"If Fidel had been in charge, he'd have started a speech that would still be going, and he'd blame the imperialists for the storm," she said. "Raúl devoted three sentences to it in a speech and blamed climate change. He told us that the ruin came to $499 million, and he ordered repair crews to work on the damage."
She also credits the new provisional president with a measure of expanded inmate rehabilitation programs. "I tell you," she said, "I've known two leaders in my life, Fidel and Raúl. I'm not a fan of Raúl's, but I believe what I see."
I got another indication of Havana's mood when I joined a dozen artists, filmmakers and writers around a table of good cheer at a private residence, pouring glass after glass of Havana Club rum. One fellow laughed about the time years ago when culture authorities had tried to discourage him from painting a certain way because it was considered counterrevolutionary. Everyone lifted their copitas at the distant memory, and someone else talked about the difficulty the late gay poet Virgilio Piñera had experienced getting published. The table nodded, and someone piped up, "Clothes. Remember we were told we couldn't wear narrow straight pants?" "Yes, and we couldn't wear our hair in Afros! They said it was ideologically diverting." More laughter. I started to hum Dean Martin's "Memories Are Made of This."
"I used to listen to the Beatles on a cassette player in the bushes down by the Almendares," one fellow said. On and on these intellectuals one-upped each other, chortling at memories of authoritarian rule under Fidel. They spoke of the era of cultural autocracy in the past tense, as if it had happened under a previous regime. I asked whether they could have had this conversation 20 years ago. "Are you kidding?" a woman replied. "It would have been suspect just to have a dozen people meeting like this." The liberating air of Fidel's absence gave them enough freedom to indulge in repression nostalgia.
The music of the moment is reggaeton. Under Fidel it was salsa. Reggaeton -- a blend of reggae, Latin beats and hip-hop -- fills theaters with madly cheering fans. At Havana's Teatro América, I saw thousands of Cubans applauding wildly, singing along with the two-man Gente de Zona, whose songs they knew from radio play. The young performers, whose suspenders and gold chains drooped at their sides, poured beer on their bare chests to reflect the spotlight better. Raúl and Fidel were far away.
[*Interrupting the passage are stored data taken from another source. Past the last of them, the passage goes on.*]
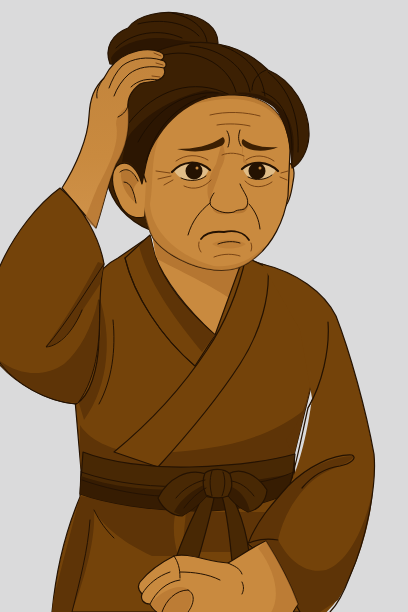
<!DOCTYPE html>
<html lang="en">
<head>
<meta charset="utf-8">
<title>Worried woman in a brown robe</title>
<style>
:root {
  --backdrop: #dadadb;
  --skin: #c98a3f;
  --skin-shade: #b57631;
  --skin-deep: #a0642a;
  --hair: #3c2003;
  --hair-shade: #2c1602;
  --robe: #74430a;
  --robe-shade: #5e3407;
  --sash: #482804;
  --sash-shade: #361c02;
  --ink: #241202;
}
html, body { margin: 0; background: var(--backdrop); overflow: hidden; }
.portrait { display: block; width: 408px; height: 612px; }
.outline { stroke: var(--ink); stroke-width: 1.2; stroke-linejoin: round; stroke-linecap: round; }
.line { fill: none; stroke: var(--ink); stroke-width: 1; stroke-linecap: round; stroke-linejoin: round; }
.wrinkle { fill: none; stroke: #7a4515; stroke-width: 1; stroke-linecap: round; }
.strand { fill: none; stroke: #1d0e01; stroke-width: 1; stroke-linecap: round; }
.skin { fill: var(--skin); }
.skin-shade { fill: var(--skin-shade); }
.hair { fill: var(--hair); }
.hair-shade { fill: var(--hair-shade); }
.robe { fill: var(--robe); }
.robe-shade { fill: var(--robe-shade); }
.sash { fill: var(--sash); }
.sash-shade { fill: var(--sash-shade); }
</style>
</head>
<body>
<svg class="portrait" viewBox="0 0 408 612" role="img" aria-label="Drawing of an older woman in a brown robe, frowning with one hand on her head">
  <defs>
    <linearGradient id="arm-tone" x1="0" y1="0" x2="0" y2="1">
      <stop offset="0" stop-color="#c2843c"/>
      <stop offset=".6" stop-color="#c98a3f"/>
      <stop offset="1" stop-color="#cf924a"/>
    </linearGradient>
    <clipPath id="face-clip">
      <path d="M150 140C160 110 190 95 228 94C264 94 288 112 290 150L288 196C284 222 272 244 256 257C244 268 230 272 214 270C192 268 164 254 153 238C147 228 145 215 142 200L138 170Z"/>
    </clipPath>
    <clipPath id="torso-clip">
      <path d="M150 236L118 258C98 268 86 290 82 320L75 400L81 470L80 497C66 530 56 570 52 612H300L294 455L330 310C312 288 285 272 262 264L243 258L215 330Z"/>
    </clipPath>
  </defs>

  <rect id="backdrop" width="408" height="612" fill="var(--backdrop)"/>

  <g id="hair-back">
    <path class="hair outline" d="M110 64C104 48 112 34 128 28C138 14 164 10 184 14C204 17 218 28 218 43C204 58 150 70 110 64Z"/>
    <path class="hair-shade" d="M111 58C120 42 150 34 176 40L196 42C170 46 140 54 128 64L112 64Z"/>
    <path class="strand" d="M116 48C132 32 160 28 182 38M138 24C160 18 186 22 199 36M172 13C192 17 205 28 207 42"/>
    <path class="hair outline" d="M128 76C112 110 103 150 107 182C112 202 126 220 150 230L160 170L150 90Z"/>
  </g>

  <g id="neck">
    <path class="skin" d="M152 232L156 262C172 288 192 316 216 336C232 316 244 288 246 250Z"/>
    <path class="skin-shade" d="M152 234L157 259C186 274 220 290 234 302C242 286 246 268 246 250L216 270Z"/>
  </g>

  <g id="torso">
    <path class="robe outline" d="M150 236L118 258C98 268 86 290 82 320L75 400L81 470L80 497C66 530 56 570 52 612H300L294 455L330 310C312 288 285 272 262 264L243 258L215 335C190 312 166 284 154 254Z"/>
    <g clip-path="url(#torso-clip)">
      <path class="robe-shade" d="M80 425C92 444 124 456 160 453C206 450 262 444 304 410L294 470H80Z"/>
      <path class="robe-shade" d="M78 400C98 372 104 342 99 296C112 334 110 384 84 420Z"/>
      <path class="robe-shade" d="M80 496L176 510C172 528 174 540 178 556H152C126 544 104 528 94 510C96 540 84 580 72 612H50Z"/>
      <path class="robe-shade" d="M186 512H292L250 552H182Z"/>
      <path class="robe-shade" d="M312 330C316 370 310 410 286 440L294 460L334 330Z"/>
    </g>
    <path class="line" d="M113 320C116 350 112 380 99 404M328 322C330 350 322 384 308 408M94 510C100 522 106 530 114 538M72 612C80 580 88 550 90 520"/>
  </g>

  <g id="collar">
    <path class="robe outline" d="M150 235L125 258C134 296 162 338 195 366L215 335C190 314 164 284 155 256Z"/>
    <path class="robe-shade" d="M150 236L139 246C148 282 174 318 202 352L215 335C190 314 164 284 155 256Z"/>
    <path class="robe outline" d="M246 257L268 268C270 294 262 330 240 364C218 398 188 434 158 467L114 452C148 424 182 388 207 350C226 322 238 292 246 257Z"/>
    <path class="line" d="M125 258C134 296 162 338 195 366"/>
  </g>

  <g id="face">
    <path class="skin outline" d="M284 164C292 160 296 168 293 182C291 196 288 206 283 208Z"/>
    <path class="skin outline" d="M150 140C160 110 190 95 228 94C264 94 288 112 290 150L288 196C284 222 272 244 256 257C244 268 230 272 214 270C192 268 164 254 153 238C147 228 145 215 142 200L138 170Z"/>
    <g clip-path="url(#face-clip)">
      <path class="skin-shade" d="M136 130L160 134C150 160 154 184 150 204C152 234 182 258 214 266C236 268 254 258 264 246L254 274H150Z" opacity=".55"/>
      <path class="skin-shade" d="M140 150C156 116 190 100 230 99C262 99 284 114 292 146V90H150Z" opacity=".75"/>
      <path class="skin-shade" d="M222 142C226 152 226 160 220 170C218 180 212 190 210 202C204 190 210 174 216 164ZM243 142C240 152 244 160 250 166L243 162Z" opacity=".7"/>
      <path class="skin-shade" d="M212 206C220 214 236 216 248 204C248 214 240 214 232 213C222 216 212 214 212 206Z"/>
      <path class="skin-shade" d="M212 244C222 238 238 239 246 244C238 250 220 250 212 244Z" opacity=".5"/>
    </g>
    <g id="ear">
      <path class="skin outline" d="M146 182C142 166 130 158 119 164C109 171 112 188 118 200C122 212 132 220 144 217"/>
      <path class="skin-shade" d="M138 182C134 172 126 168 121 172C120 182 126 196 136 203C132 194 132 188 138 182Z"/>
      <path class="line" d="M138 181C133 170 126 167 120 172M124 182C131 182 134 192 136 203"/>
    </g>
    <g id="eyes">
      <path d="M174 171C182 161 197 159 209 169C206 178 199 181 190 180C183 180 178 177 174 171Z" fill="#e0bd88"/>
      <path d="M243 169C252 160 267 161 276 170C272 178 264 180 256 179C249 179 245 175 243 169Z" fill="#e0bd88"/>
      <circle cx="194" cy="171" r="8.5" fill="var(--ink)"/>
      <circle cx="257" cy="171" r="8.5" fill="var(--ink)"/>
      <circle cx="197" cy="168" r="1.5" fill="#c98a3f"/>
      <circle cx="260" cy="168" r="1.5" fill="#c98a3f"/>
      <path class="line" stroke-width="2" d="M172 172C182 161 198 159 210 170M242 169C252 160 268 161 278 171" style="stroke-width:2.2"/>
      <path class="line" d="M181 178C189 182 200 181 206 176M248 177C256 181 266 180 272 175"/>
      <path class="wrinkle" d="M176 161C186 154 198 154 208 160M246 160C254 154 266 155 274 161M184 186C194 191 205 187 211 180M245 181C252 189 264 188 272 182M156 171L170 173M158 179L171 176M164 185L173 180M281 173L288 171M280 177L287 180"/>
    </g>
    <g id="brows" fill="var(--hair)">
      <path d="M177 149C194 149 210 146 223 137C226 140 225 144 221 146C208 152 192 153 177 149Z"/>
      <path d="M243 139C252 146 264 148 278 147C268 152 252 152 245 147C241 144 241 141 243 139Z"/>
    </g>
    <path class="line" d="M227 131C230 136 230 142 228 147M240 130C238 136 238 141 241 146M240 184C243 192 250 198 247 206C244 212 239 208 234 212C226 214 218 212 212 207C208 203 211 197 214 193"/>
    <path class="wrinkle" d="M217 125C228 123 242 124 250 126M210 115C226 111 246 112 260 116M222 155C229 152 238 153 244 156"/>
    <path class="line" d="M210 203C200 211 192 221 188 235M249 204C256 212 259 220 260 229"/>
    <path class="line" style="stroke-width:1.8" d="M201 239C206 232 214 231 224 232C234 230 244 232 249 240"/>
    <path class="line" d="M218 244C226 241 234 241 240 243"/>
    <path class="wrinkle" d="M199 242C198 246 199 249 201 252M251 243C252 246 252 248 251 251M214 257C224 253 234 254 240 256"/>
  </g>

  <g id="hair-front">
    <path class="hair outline" d="M120 74C144 50 186 38 218 44C240 48 256 58 268 70C292 80 310 108 309 136C308 152 300 164 292 168C291 146 288 124 274 106C260 96 244 94 228 95C206 96 188 102 176 114C160 128 150 146 146 164L142 184C138 170 130 160 120 164L110 170C108 138 112 100 120 74Z"/>
    <path class="hair-shade" d="M232 93C256 90 276 98 288 118C296 134 294 152 292 166C290 138 286 118 272 106C260 97 246 94 232 93Z"/>
    <path class="hair-shade" d="M126 140C140 118 170 98 206 90L230 94C190 96 160 124 146 162L142 182C138 168 130 160 122 162Z"/>
    <path class="strand" d="M160 56C192 46 228 62 236 92M190 46C222 48 246 68 250 92M222 46C246 54 262 72 265 96M266 70C256 74 252 82 252 90M268 72C288 88 300 114 298 152M262 92C282 98 292 120 292 150M228 94C194 78 156 88 128 124M218 93C188 90 156 108 138 142M206 96C180 104 156 124 146 162"/>
  </g>

  <g id="raised-arm">
    <path class="outline" fill="url(#arm-tone)" d="M62 188C76 166 88 138 89 116C90 98 94 88 104 78C110 66 118 58 128 54C138 50 150 48 160 52C165 54 165 58 161 60C166 61 168 65 164 68C166 73 164 78 158 80C152 83 146 81 140 84C132 90 127 98 128 108C130 130 126 148 116 164C108 182 104 204 96 228Z"/>
    <path class="skin-shade" d="M128 106C122 110 116 116 116 124C120 142 110 164 98 186C92 200 88 212 84 220L96 228C104 204 108 182 116 164C126 148 130 130 128 106Z" opacity=".7"/>
    <path class="line" d="M161 60C148 56 132 58 122 66C116 72 112 80 109 88M164 68C150 65 138 67 129 74C122 80 117 88 114 96M158 80C148 78 138 80 131 87M104 78C98 86 96 92 97 98M128 106C126 112 122 115 118 117"/>
    <path class="wrinkle" d="M154 53L161 56M156 63L163 65M152 76L160 77"/>
  </g>

  <g id="raised-sleeve">
    <path class="robe outline" d="M60 188C38 204 14 234 0 266L-6 276V358C14 384 48 402 76 404C90 396 98 370 99 340C101 312 98 290 104 264C100 240 84 208 60 188Z"/>
    <path class="robe-shade" d="M-6 356C16 376 44 378 64 364C80 350 92 328 98 300C101 336 98 376 78 403C48 402 14 384 -6 358Z"/>
    <path class="robe-shade" d="M98 262C82 292 64 322 46 346C56 348 74 330 84 308L100 284L104 264Z"/>
    <path class="line" d="M104 264C88 288 66 324 46 347C60 346 74 330 82 310M-2 360C14 384 48 402 76 404M99 300C101 336 98 376 78 403"/>
  </g>

  <g id="sash">
    <path class="sash outline" d="M83 452C108 462 150 468 190 467C230 466 266 462 295 454L291 492C262 506 226 512 190 511C150 510 108 504 80 494Z"/>
    <path class="sash-shade" d="M81 476C120 490 160 490 194 490L292 474L291 492C262 506 226 512 190 511C150 510 108 504 80 494Z"/>
    <path class="line" d="M81 472C116 484 156 488 192 486M82 480C116 492 152 497 172 496M246 484C264 482 280 478 294 472"/>
    <path class="sash outline" d="M203 496C194 514 184 534 176 558L198 560C204 538 210 518 214 498Z"/>
    <path class="sash outline" d="M222 496C228 516 230 540 232 562L249 552C246 530 240 512 232 496Z"/>
    <path class="sash outline" d="M206 474C188 468 168 478 158 498C162 508 172 516 182 516C192 510 202 502 208 494Z"/>
    <path class="sash outline" d="M228 474C242 466 258 476 267 490C266 502 258 510 248 512C240 508 232 502 227 494Z"/>
    <path class="sash-shade" d="M206 484C192 490 180 500 174 512L182 516C192 510 202 502 208 494ZM230 486C240 490 248 500 250 512L244 510C238 506 232 500 227 494Z"/>
    <path class="sash outline" d="M205 473C212 468 224 468 230 474C233 482 232 490 228 496C220 499 212 498 206 495C203 488 202 480 205 473Z"/>
    <path class="line" d="M205 480C194 482 182 490 176 498M206 488C198 492 190 500 184 508M231 481C240 482 248 488 254 496M212 471C209 480 210 488 212 496M223 472C226 480 225 488 222 496"/>
  </g>

  <g id="lowered-sleeve">
    <path class="robe outline" d="M262 264C296 272 324 292 336 316C350 352 366 410 374 454C377 486 366 540 350 576C342 596 332 608 320 618L300 612C290 594 272 562 248 544C258 520 276 500 290 484C300 464 308 430 312 398L300 330Z" style="stroke:none"/>
    <path class="robe-shade" d="M249 543C256 524 270 506 288 486C310 466 334 456 354 456C350 464 336 466 322 474C302 486 284 512 278 540C290 562 306 574 326 570C348 562 364 530 373 490C370 530 354 574 338 600L320 612H300C290 594 272 562 249 543Z"/>
    <path class="line" style="stroke-width:1.2" d="M262 264C296 272 324 292 336 316C350 352 366 410 374 454C377 486 366 540 350 576C344 592 338 604 330 612M300 612C290 594 272 562 248 544C256 522 272 504 288 486C308 466 334 454 352 455C358 458 350 464 340 466C326 468 312 476 302 488M328 322C330 350 322 384 308 408C302 434 298 458 290 484M278 540C266 538 256 540 249 543"/>
  </g>

  <g id="lowered-hand">
    <path class="skin outline" d="M266 541C254 546 240 556 228 563C208 562 188 552 174 556C162 562 148 572 140 582C136 588 140 592 142 594C140 600 144 604 150 604C152 609 156 612 160 614H292L298 604C290 582 278 560 266 541Z"/>
    <path class="skin-shade" d="M266 541C278 560 290 582 298 604L290 614H270C280 600 278 574 258 548ZM150 604C160 592 176 584 186 588C196 596 190 606 186 614H160Z" opacity=".65"/>
    <path class="line" d="M142 594C148 584 158 576 170 572M150 604C156 592 166 582 180 580M162 612C166 600 176 590 188 590M188 590C196 594 194 604 188 612M174 556C178 562 180 568 180 578M228 563C234 566 240 568 242 574M180 572C194 572 208 574 220 580M242 582C244 586 244 590 242 594"/>
  </g>
</svg>
</body>
</html>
Out in the provinces, though, life goes on much as it did in the past, regardless of which Castro heads the government. In Camaguey, long supportive of Fidel, the streets are filled with as many bicycles as cars. The bread man pulls his cart through residential neighborhoods, selling loaves of soft white bread with a crumbly crust for five pesos (about a quarter), while another street merchant buys empty rum bottles for a peso to sell at a modest profit at a recycling center. A local businessman named Luis, watching the passing scene with me, reflected on the hardships that, despite Raúl, remain glaringly apparent.
"What we need," he finally said, "is a Cuban Gorbachev."
Few of his compatriots would put it that way, but it was a note of budding hope for his country's future.
Tom Miller, the author of "Trading With the Enemy: A Yankee Travels Through Castro's Cuba," has been visiting Cuba regularly since 1987.